Tuesday, January 8, 2008

Anarchy in the U.S.A.

Anarchy has always been an essential streak in the American psyche, and the verity that it’s fading may be the strongest evidence yet that our country needs stimulation.

Does that statement surprise you? Did you write off all of these words as some romanticized, populist tribute to nationalism and xenophobia? I could understand if you have – between the haughty subtitle and my omnipotent soldierisms, that reaction is probably an inevitability. And yet …

Like most good patriots, I have an anarchist in me aching to blow up something, anything, that can be described as important, historical, or even remotely attractive. I believe that’s the Minuteman in us lashing out – part of us hates any person, ideology, or institution that would ever dare impose on the most beautiful of concepts: liberty. Thomas Jefferson famously stated that every generation needs a new revolution, and while that might get expensive, we’d at least maintain our freedoms. (If only through continued relenting of them followed by continued rediscovery of them.)

But I’m no Nihilist; I know there are essential truths and base morals, even if they do take a lot of suffering and anguish to find and comprehend them. Furthermore, just because I understand the temptations of anarchy doesn’t mean I’d ever advocate it. It’s really more than unrealistic, it’s silly. This isn’t some small Incan village, or some town hall in Vermont. We’re the most powerful industrial nation in a world continually devoted to globalism. No government at all? No power or control at all? Replace your “u” with “dys,” and now add in the “topia.” Have you people ever seen Mad Max? We’d all be trapped in a landscape where the Latin Kings, the Italian Mob, and Pacman Jones’ entourage engaged in shootouts over the wave pool at water adventure theme parks. Not a good place to be, and don’t get me started on what that would do your local Krispy Kreme franchise.

Tyranny continues to be an ever-present threat, though. Only an active and politically-conscious citizenry can combat it, and anarchic tendencies of disengagement is the ultimate trump card for those on the side of liberty and freedom. Viva la Revolutionaries, if not the Revolution itself – history can only handle so many fights at a time. The Revolutionary can’t help when and where he is and isn’t born. There’s always a fight worth fighting, whether it’s pure in nature or not. Our grandparents had such an overwhelmingly clear and just cause to fight in World War II, that Americans tend to measure all causes by that impossibly translucent calling. History shows us that causes are hardly ever that obvious. Nothing since has been, at least. So it’s up to the individual to make do with what history yields him or her, and seek out something noble in an otherwise ignoble world.

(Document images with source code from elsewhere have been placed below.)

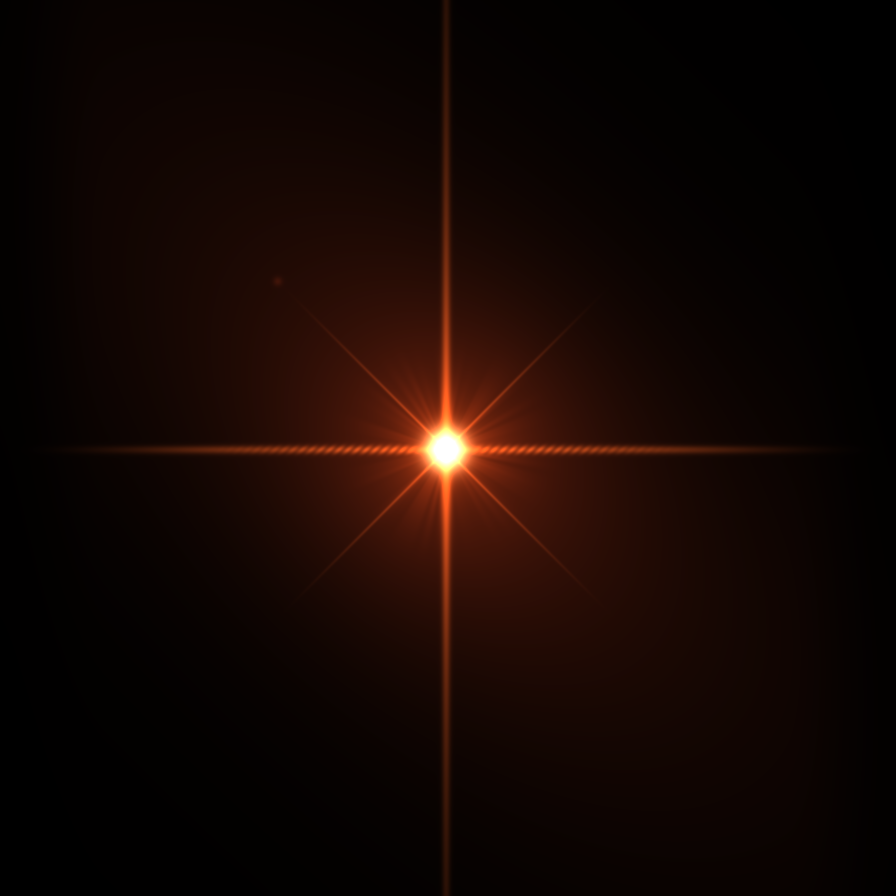
This background is drawn by a WebGL 2 fragment shader. Its source:

```glsl
#version 300 es
precision highp float;
// A glowing ember star with a long cross flare, thin diagonal rays and a wide red halo.

#define CENTER vec2(0.498, 0.498)
#define HALO_STRENGTH 0.54
#define HALO_FALLOFF 0.148
#define CORE_RADIUS 0.019
#define BEAM_WIDTH 0.0045
#define DIAGONAL_REACH 0.27
#define TWIST_PERIOD 0.0102
#define STREAK_COUNT 84.0
#define EMBER vec3(1.0, 0.31, 0.13)
#define FLAME vec3(1.0, 0.40, 0.13)

uniform vec2 u_resolution;
out vec4 outColor;

const float TAU = 6.2831853;

float hash(float n) {
    return fract(sin(n * 12.9898) * 43758.5453);
}

float gauss(float d, float width) {
    d /= width;
    return exp(-d * d);
}

// Smooth noise around the circle, seamless at the wrap
float streakNoise(float angle) {
    float a = (angle / TAU + 0.5) * STREAK_COUNT;
    float cell = floor(a);
    float f = smoothstep(0.0, 1.0, a - cell);
    return mix(hash(mod(cell, STREAK_COUNT)), hash(mod(cell + 1.0, STREAK_COUNT)), f);
}

// Wide halo, stretched a little toward the upper left and lower right
float halo(vec2 p, float r) {
    float skew = 1.0 + 0.9 * p.x * p.y / (r * r + 0.08);
    float sides = smoothstep(0.5, 0.38, abs(p.x));
    return HALO_STRENGTH * exp(-r * skew / HALO_FALLOFF) * mix(0.3, 1.0, sides);
}

// Soft vertical beam that runs to both edges
float verticalBeam(vec2 p) {
    float along = abs(p.y);
    float light = 0.62 * exp(-along * 2.9) + 0.5 * exp(-along / 0.05);
    return light * gauss(p.x, BEAM_WIDTH + 0.003 * exp(-along / 0.03));
}

// Horizontal beam with slanted ripples, like a twisted cord
float horizontalBeam(vec2 p) {
    float along = abs(p.x);
    float light = 0.56 * exp(-along * 2.0) * smoothstep(0.49, 0.2, along);
    float ripple = sin(TAU * (p.x - 0.9 * p.y) / TWIST_PERIOD);
    float depth = 0.32 * smoothstep(0.02, 0.05, along) * smoothstep(0.28, 0.08, along);
    return light * (1.0 + depth * ripple) * gauss(p.y, BEAM_WIDTH);
}

// Four thin rays on the diagonals
float diagonalRays(vec2 p, float r) {
    float across = (abs(p.x) - abs(p.y)) * 0.7071;
    float fade = smoothstep(DIAGONAL_REACH, 0.06, r);
    return (0.14 + 0.28 * exp(-r / 0.09)) * fade * gauss(across, 0.0017);
}

void main() {
    vec2 uv = gl_FragCoord.xy / u_resolution;
    vec2 p = uv - CENTER;
    float r = length(p);

    // Halo with faint radial streaks near the heart
    float streaks = streakNoise(atan(p.y, p.x)) - 0.5;
    float streakFade = smoothstep(0.015, 0.05, r) * smoothstep(0.14, 0.04, r);
    vec3 color = EMBER * halo(p, r) * (1.0 + 0.26 * streaks * streakFade);

    // Beams and rays
    color += FLAME * (verticalBeam(p) + horizontalBeam(p) + diagonalRays(p, r));

    // Hot core and its orange rim
    color += vec3(2.2, 1.9, 1.35) * gauss(r, CORE_RADIUS);
    color += vec3(0.8, 0.28, 0.05) * exp(-r / 0.024);

    // Small dim spark beyond the upper left ray
    color += EMBER * 0.12 * gauss(length(uv - vec2(0.31, 0.686)), 0.005);

    outColor = vec4(clamp(color, 0.0, 1.0), 1.0);
}
```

Did I really just reference Thomas Jefferson, Mad Max, and the Latin Kings in the same rambling expose with a subject matter of anarchy?

Huh. I may need a beer.

8 comments:

grabmyattention said...

agreed. i've thought about all that, too, but instead of the Latin Kings, I had a vision of the Crips and the Blood running different sections of America.

Eric said...

Very interesting LT. I believe I will keep an eye on your blog.

Stay safe.

Hope said...

Dear wonderful young man,

To quote Senator Obama tonight, after "losing" to Senator Clinton by three percentage points: "YES, WE CAN!"

CPT said...

You "few, [you] happy few, [you] band of brothers...[And others]Shall think themselves accurs'd they were not here, And hold their manhoods cheap.."

You and your men are noble.

Anonymous said...

You and Cpt are right. You write: "So it's up to the individual to make do with what history yields him or her, and seek out something noble in an otherwise ignoble world." Cpt quotes King Henry's speech "And gentlemen in England now a-bed, Shall think themselves accurs'd they were not here, And hold their manhoods cheap whiles any speaks, That fought with us upon Saint Crispin's day." Do any of us know the true nobleness of the battle of Crispin of which he speaks? Would the basis of such battle withstand scrutiny? Or, is it, as you say, merely the nobility of the "few", the "happy few", the "band of brothers" that is of lasting importance? Keep on finding that "something noble in an otherwise ignoble world" Lt. And bless you and your brothers.

David M said...

The Thunder Run has linked to this post in the - Web Reconnaissance for 01/09/2008 A short recon of what’s out there that might draw your attention, updated throughout the day...so check back often.

Anonymous said...

An intelligent and elegant rebuttal, Lt G.

BrianFH said...

That would be "Viva los ...". But the idealization of WWII needs a bit of tempering. You should look at the intensity of the anti-war, even pro-Nazi sentiment, in the US prior to FDR et al. leveraging the Pearl Harbor attack into a declaration on Japan, and then Germany's foolhardy declaration of war on the U.S. FDR et al. had done as much as they could finagle past Congress to support the Brits, but it was looking iffy. The public refused to be inspired enough to pitch in, regardless of the imminent risk of takeover of the entirety of Europe by Nazism.

The clarity came later, even retrospectively, I think.